What needs to be done:
Some lines hold the string "glow". Copy all of them from the material that follows.

Given data:

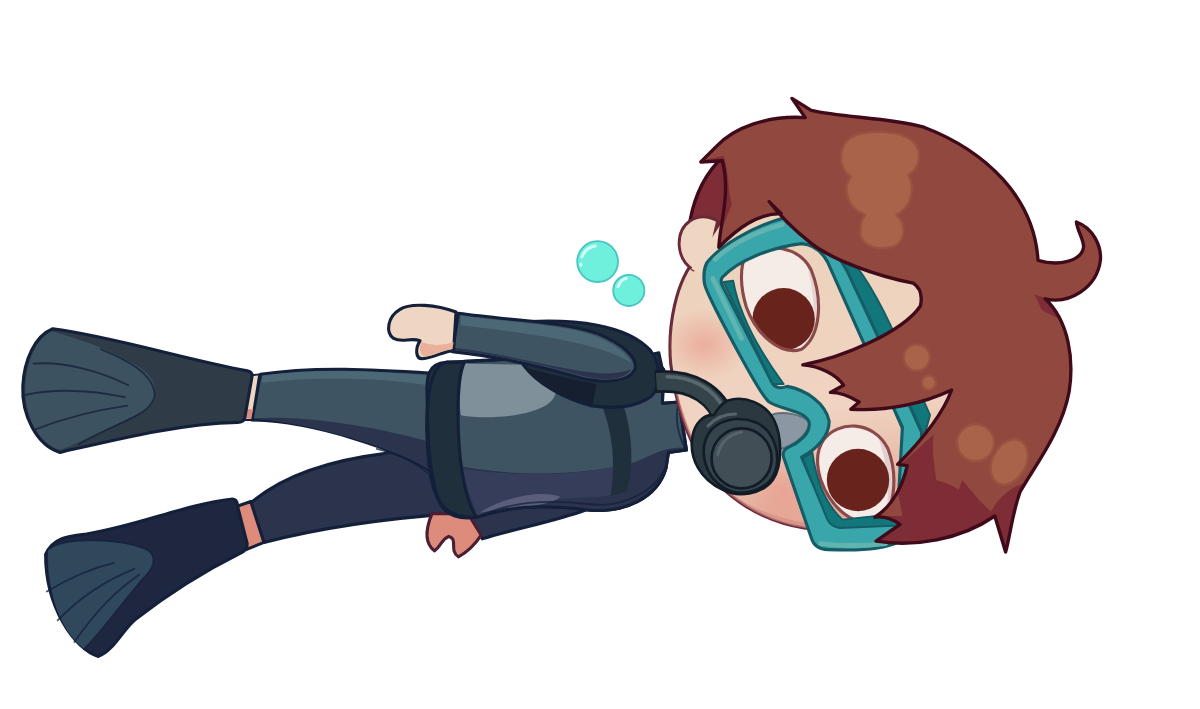
<!DOCTYPE html>
<html lang="en">
<head>
<meta charset="utf-8">
<title>Little scuba diver</title>
<style>
:root{
  --paper:#ffffff;
  --ink:#14203a;
  --suit:#3e5463;
  --suit-light:#4c6876;
  --suit-shade:#2b344c;
  --suit-trim:#1f303c;
  --suit-glow:#7f909b;
  --suit-glow-low:#5b5e7a;
  --fin-blade:#3c5261;
  --fin-foot:#2f3c47;
  --fin-blade-low:#30485c;
  --fin-foot-low:#1f2740;
  --skin:#efd6c2;
  --skin-shade:#e9b09c;
  --skin-low:#dd8b7b;
  --skin-line:#6a2a3a;
  --hair:#91493f;
  --hair-dark:#7e2c36;
  --hair-shine:#a8634a;
  --hair-line:#3f0a1a;
  --mask:#38a6aa;
  --mask-dark:#11777b;
  --mask-light:#62b4b0;
  --mask-line:#165c66;
  --eye:#f5ebe7;
  --iris:#68241c;
  --gear:#2c383f;
  --gear-mid:#35434a;
  --gear-light:#414e55;
  --gear-line:#121c26;
  --bubble:#6ff0dc;
  --bubble-line:#48c4c2;
}
html,body{margin:0;padding:0;background:var(--paper);overflow:hidden}
.canvas{display:block;width:1200px;height:709px;background:var(--paper)}
.canvas path,.canvas circle,.canvas ellipse{stroke-linejoin:round;stroke-linecap:round}
.outline{stroke:var(--ink);stroke-width:2.6}
.crease{fill:none;stroke:var(--ink);stroke-width:1.5;opacity:.75}
.suit{fill:var(--suit)} .suit-light{fill:var(--suit-light)} .suit-shade{fill:var(--suit-shade)}
.trim{fill:var(--suit-trim)} .glow{fill:var(--suit-glow)} .glow-low{fill:var(--suit-glow-low)}
.skin{fill:var(--skin)} .skin-shade{fill:var(--skin-shade)} .skin-low{fill:var(--skin-low)}
.hair{fill:var(--hair)} .hair-dark{fill:var(--hair-dark)}
.hair-line{fill:none;stroke:var(--hair-line);stroke-width:2.8}
.shine{fill:var(--hair-shine);stroke:#9b5140;stroke-width:2}
.mask{fill:var(--mask);stroke:var(--mask-line);stroke-width:2.6}
.mask-dark{fill:var(--mask-dark);stroke:var(--mask-line);stroke-width:1.6}
.mask-light{fill:none;stroke:var(--mask-light);stroke-width:4}
.eye{fill:var(--eye)} .iris{fill:var(--iris)}
.lash{fill:none;stroke:#8a4a4a;stroke-width:2.6}
.gear-line{stroke:var(--gear-line);stroke-width:2.2}
</style>
</head>
<body>
<svg class="canvas" viewBox="0 0 1000 590.83" role="img" aria-label="Cartoon scuba diver with brown hair and a teal mask, floating sideways with two bubbles">
  <defs>
    <linearGradient id="face-tone" gradientUnits="userSpaceOnUse" x1="640" y1="200" x2="668" y2="440">
      <stop offset="0" stop-color="#ecd3bc"/><stop offset=".6" stop-color="#f0d3c1"/><stop offset="1" stop-color="#e3a795"/>
    </linearGradient>
    <radialGradient id="blush"><stop offset="0" stop-color="#ea9a8a" stop-opacity=".65"/><stop offset="1" stop-color="#ea9a8a" stop-opacity="0"/></radialGradient>
    <path id="face-shape" d="M581 214C563 234 556 272 559 304C563 335 572 363 585 384C602 416 638 435 670 440C720 448 780 420 792 380L800 250L700 165L600 186Z"/>
    <path id="eye-upper" d="M622 212C640 202 666 205 676 225C686 250 684 280 668 291C650 297 630 278 622 256C617 240 616 222 622 212Z"/>
    <path id="eye-lower" d="M686 367C698 350 728 350 740 374C749 398 745 428 732 433C712 442 692 422 684 400C680 387 680 376 686 367Z"/>
    <path id="hair-shape" d="M660 82L676 92C702 98 740 98 770 106C822 126 862 165 865 217C882 222 901 218 903 206C903 199 898 193 897 185C911 190 918 205 917 217C914 240 891 254 871 249C891 268 895 300 891 326C885 360 861 390 850 410C843 430 842 446 838 460L829 430C800 450 762 456 730 451L750 437C743 432 736 430 729 431C745 421 753 402 756 388L748 387C765 370 785 347 793 325C770 336 740 343 709 341L716 335C706 329 699 327 692 327L703 321C697 312 683 305 669 304C702 298 752 277 767 255C769 246 767 240 761 236C730 230 692 216 675 202C661 191 650 180 641 168L651 178C631 178 615 190 599 206C600 186 609 162 602 134L584 135L597 122C612 106 640 96 671 98Z"/>
    <clipPath id="face-clip"><use href="#face-shape"/></clipPath>
    <clipPath id="eye-upper-clip"><use href="#eye-upper"/></clipPath>
    <clipPath id="eye-lower-clip"><use href="#eye-lower"/></clipPath>
    <clipPath id="hair-clip"><use href="#hair-shape"/></clipPath>
    <clipPath id="torso-clip"><path id="torso-shape" d="M372 302C420 300 490 294 543 297L553 308L552 336L566 335L572 375L557 377L555 390C548 415 520 428 490 425C452 420 424 422 397 431C372 432 362 420 358 390C354 355 354 305 372 302Z"/></clipPath>
  </defs>

  <g id="bubbles" fill="var(--bubble)" stroke="var(--bubble-line)" stroke-width="1.5">
    <circle cx="498" cy="218" r="17"/><circle cx="524" cy="242" r="13"/>
    <g fill="none" stroke="#d6fff7" stroke-width="2.5"><path d="M485 214Q488 206 496 205M484 220v1M515 239Q517 233 522 232"/></g>
  </g>

  <g id="lower-leg">
    <path class="suit-shade outline" d="M208 420C240 392 288 382 320 378L358 366L378 428C322 432 270 439 220 452Z"/>
    <path class="skin-low outline" d="M197 422L209 418L220 452L205 458Z"/>
    <path class="outline" fill="var(--fin-foot-low)" d="M38 462C44 448 56 447 72 445C116 438 152 421 192 416Q198 415 198 422L206 453Q206 458 202 460C168 477 136 498 113 516C102 525 95 542 82 547C62 541 38 506 38 462Z"/>
    <path fill="var(--fin-blade-low)" d="M40 458C56 446 102 450 120 457C131 461 129 471 123 478C106 496 88 523 70 541C50 525 39 494 40 458Z"/>
    <path class="crease" d="M40 458C56 446 102 450 120 457C131 461 129 471 123 478C106 496 88 523 70 541M39 493C62 479 78 473 95 469M48 517C70 494 92 482 112 474M62 535C80 509 98 491 116 479"/>
  </g>

  <g id="upper-leg">
    <path class="suit outline" d="M217 312C262 305 312 308 360 311L360 393C332 375 262 351 210 350Z"/>
    <path class="suit-light" d="M219 313C262 307 312 309 357 313L357 321C310 314 262 314 218 319Z"/>
    <path class="suit-shade" d="M212 349C250 345 315 356 357 368L357 391C330 374 262 353 212 349Z"/>
    <path class="crease" d="M314 374C330 378 346 385 356 394"/>
    <path class="skin outline" style="stroke-width:1.6" d="M208 313L216 312L210 350L203 350Z"/>
    <path class="skin-low" d="M204 341L211 341L209 349L203 349Z"/>
    <path class="outline" fill="var(--fin-foot)" d="M44 274C92 280 156 300 206 309Q211 310 210 314L204 348Q203 352 198 352C150 353 98 366 50 377C30 371 18 345 19 322C20 300 29 280 44 274Z"/>
    <path fill="var(--fin-blade)" d="M43 276C72 284 98 294 116 306C136 319 132 338 116 345C94 354 70 368 50 375C31 369 20 345 21 322C22 302 30 282 43 276Z"/>
    <path class="crease" d="M84 291C106 300 127 311 129 328C129 346 96 352 66 370M28 303C55 301 85 310 107 321M21 329C45 324 75 325 104 331M29 358C52 349 78 342 106 338"/>
  </g>

  <g id="lower-arm">
    <path class="suit-shade outline" d="M388 428L402 449C432 440 464 434 488 425L470 410Z"/>
    <path class="skin-low outline" style="stroke:#4a1f34" d="M360 428C355 440 353 452 362 459C367 456 368 449 374 447C382 449 374 459 382 464C390 460 397 452 401 446L390 428Z"/>
  </g>

  <g id="torso">
    <use href="#torso-shape" class="suit outline"/>
    <g clip-path="url(#torso-clip)">
      <path class="suit-shade" d="M381 388C430 398 485 396 526 386C540 382 550 372 572 373L570 440H380Z"/>
      <path fill="#363d5a" d="M383 390C430 398 480 396 512 389L510 414C470 414 430 418 398 430Z"/>
      <path class="glow" d="M385 303L438 304C444 314 455 322 463 326C463 345 412 351 384 346C382 330 382 312 385 303Z"/>
      <path class="glow-low" d="M400 427C420 414 452 408 467 414C459 422 428 423 400 427Z"/>
      <path class="suit-shade" d="M500 414C530 410 545 396 557 380L560 430H490Z"/>
      <path class="trim" d="M500 334L519 336C528 362 528 394 522 410L509 413C513 386 511 360 500 334Z"/>
    </g>
    <path class="trim outline" d="M372 302C356 303 355 314 356 332C356 368 359 400 366 418C371 430 384 433 397 431C388 418 383 388 382 360C381 330 382 312 387 302Z"/>
    <use href="#torso-shape" fill="none" class="outline" style="fill:none"/>
    <path class="crease" d="M397 431C425 418 455 416 490 420C520 424 546 408 553 392M565 338C562 352 566 364 571 374"/>
    <path class="trim outline" d="M540 296L549 294L552 308L544 311Z"/>
  </g>

  <g id="upper-arm">
    <path class="trim outline" d="M440 268C478 266 522 270 542 292C551 303 551 322 543 330C530 340 510 341 492 338C470 332 448 320 436 304Z"/>
    <path fill="#151f2f" d="M437 306C458 312 478 316 497 320L494 337C470 331 448 320 437 306Z"/>
    <path class="suit outline" d="M382 261C425 267 470 268 498 278C520 287 532 299 529 308C524 318 506 320 484 315C450 305 415 297 377 293Z"/>
    <path class="suit-light" d="M384 263C425 269 470 270 496 280C512 287 522 294 526 302C495 284 440 278 384 271Z"/>
    <path class="suit-shade" d="M379 290C420 294 470 309 500 311Q514 312 526 308C520 317 504 318 484 313C450 303 415 296 379 292Z"/>
    <path class="skin outline" d="M380 260C364 254 342 252 333 258C323 264 321 277 328 282C335 286 342 281 350 284C346 290 346 299 352 299C362 298 369 293 378 292Z"/>
    <path class="skin-shade" d="M351 285Q364 290 378 285L377 291C368 292 361 297 353 297Q348 293 351 285Z"/>
  </g>

  <g id="head">
    <path class="hair-dark hair-line" style="fill:var(--hair-dark)" d="M575 184C579 162 589 143 603 130L660 160L640 200L600 212Z"/>
    <use href="#face-shape" fill="url(#face-tone)" stroke="var(--skin-line)" stroke-width="2.6"/>
    <g clip-path="url(#face-clip)">
      <ellipse cx="587" cy="287" rx="36" ry="30" fill="url(#blush)"/>
      <ellipse cx="652" cy="410" rx="30" ry="34" fill="url(#blush)"/>
      <path fill="#d08a80" opacity=".6" d="M562 318C570 350 584 390 610 412C640 432 670 437 695 438V446H600L555 330Z"/>
    </g>
    <path class="skin" stroke="var(--skin-line)" stroke-width="2.4" d="M598 184C581 175 565 186 566 205C567 217 573 222 578 225L592 210Z"/>
    <path class="skin" d="M576 224L582 215L600 188L606 212L590 232Z"/>

    <g id="eyes">
      <use href="#eye-upper" class="eye"/>
      <g clip-path="url(#eye-upper-clip)"><path fill="#e5d4d0" d="M664 200L690 210V290L676 292Q684 240 664 200Z"/><circle class="iris" cx="653" cy="266" r="26"/></g>
      <use href="#eye-upper" class="lash"/>
      <use href="#eye-lower" class="eye"/>
      <g clip-path="url(#eye-lower-clip)"><path fill="#e3cfd0" d="M726 350L750 360V430L738 432Q745 390 726 350Z"/><circle class="iris" cx="715" cy="400" r="26"/></g>
      <use href="#eye-lower" class="lash"/>
      <path class="lash" d="M692 437L726 433"/>
    </g>

    <g id="mask">
      <path fill="#8b97a2" stroke="#5d6f7c" stroke-width="1.5" d="M642 346C652 342 668 345 675 352C672 364 660 372 648 375Z"/>
      <path class="mask-dark" d="M702 210C716 220 734 252 748 284L775 346L764 386L740 330L706 236Z"/>
      <path class="mask" fill-rule="evenodd" d="M589 219C600 205 626 189 655 181C682 195 698 210 706 226L737 292L768 360L766 440C748 460 714 459 690 458C683 458 678 455 676 448L653 381C651 374 657 373 664 369C671 364 676 358 674 351C670 342 650 341 641 335C634 331 588 244 587 236C586 229 587 223 589 219ZM602 231C616 216 644 206 668 203Q682 204 690 219L722 291L752 356L748 428L700 438Q693 438 690 432L668 381C681 374 691 363 691 351C688 336 672 325 656 322Q648 325 644 320L602 238Q600 234 602 231Z"/>
      <path class="mask-dark" d="M603 235L611 234C616 262 634 294 653 320L644 320Z"/>
      <path class="mask-dark" d="M669 382L677 377C680 400 688 420 702 433L748 428V438L700 440Q692 439 689 432Z"/>
      <path class="mask-light" d="M596 216C608 204 630 193 652 187M684 453C700 455 720 455 738 453M594 232L618 282"/>
    </g>

    <g id="hair">
      <use href="#hair-shape" class="hair"/>
      <g clip-path="url(#hair-clip)">
        <path class="hair-dark" d="M745 392L778 362C776 380 780 392 780 400C788 402 794 405 799 408L802 400C812 412 818 420 826 426C832 415 842 406 853 403L840 465H720V430H752Z"/>
        <path class="hair-dark" d="M862 245C872 250 882 248 890 272C880 262 872 262 868 258Z"/>
        <path class="hair-dark" d="M584 134L603 130C608 144 606 158 610 170L594 210Z"/>
      </g>
      <path class="shine" d="M712 113C725 108 747 109 757 115C769 122 769 138 757 146C763 155 760 173 747 179C757 188 754 204 742 206C728 209 715 203 717 191C717 185 719 181 721 179C707 174 701 158 709 147C697 140 698 119 712 113Z"/>
      <circle class="shine" cx="764" cy="298" r="11"/><circle class="shine" cx="774" cy="319" r="6"/>
      <circle class="shine" cx="813" cy="369" r="15.5"/><ellipse class="shine" cx="841" cy="385" rx="14" ry="20" transform="rotate(28 841 385)"/>
      <use href="#hair-shape" class="hair-line"/>
    </g>
  </g>

  <g id="regulator">
    <path fill="none" stroke="var(--gear-line)" stroke-width="19" style="stroke-linecap:butt" d="M546 318C576 316 597 328 605 352"/>
    <path fill="none" stroke="var(--gear-mid)" stroke-width="14.5" style="stroke-linecap:butt" d="M547 318C576 316 597 328 605 354"/>
    <path fill="none" stroke="#5a686d" stroke-width="3" d="M556 314C578 314 595 325 603 340"/>
    <path class="gear-line" fill="var(--gear)" d="M606 334C620 329 638 336 645 350C652 364 652 388 644 400C635 412 615 415 602 408C584 400 574 382 577 364C579 352 587 345 595 346Q600 337 606 334Z"/>
    <path class="gear-line" fill="var(--gear-mid)" d="M590 362C597 350 615 346 630 352C645 359 651 378 646 393C640 409 618 415 604 407C588 398 582 377 590 362Z"/>
    <circle class="gear-line" fill="var(--gear-light)" cx="618" cy="382" r="25"/>
    <path fill="none" stroke="#55636a" stroke-width="2.5" d="M598 379Q602 363 618 360M590 355Q599 345 613 345"/>
  </g>
</svg>
</body>
</html>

Result of the task:
  --suit-glow:#7f909b;
  --suit-glow-low:#5b5e7a;
.trim{fill:var(--suit-trim)} .glow{fill:var(--suit-glow)} .glow-low{fill:var(--suit-glow-low)}
      <path class="glow" d="M385 303L438 304C444 314 455 322 463 326C463 345 412 351 384 346C382 330 382 312 385 303Z"/>
      <path class="glow-low" d="M400 427C420 414 452 408 467 414C459 422 428 423 400 427Z"/>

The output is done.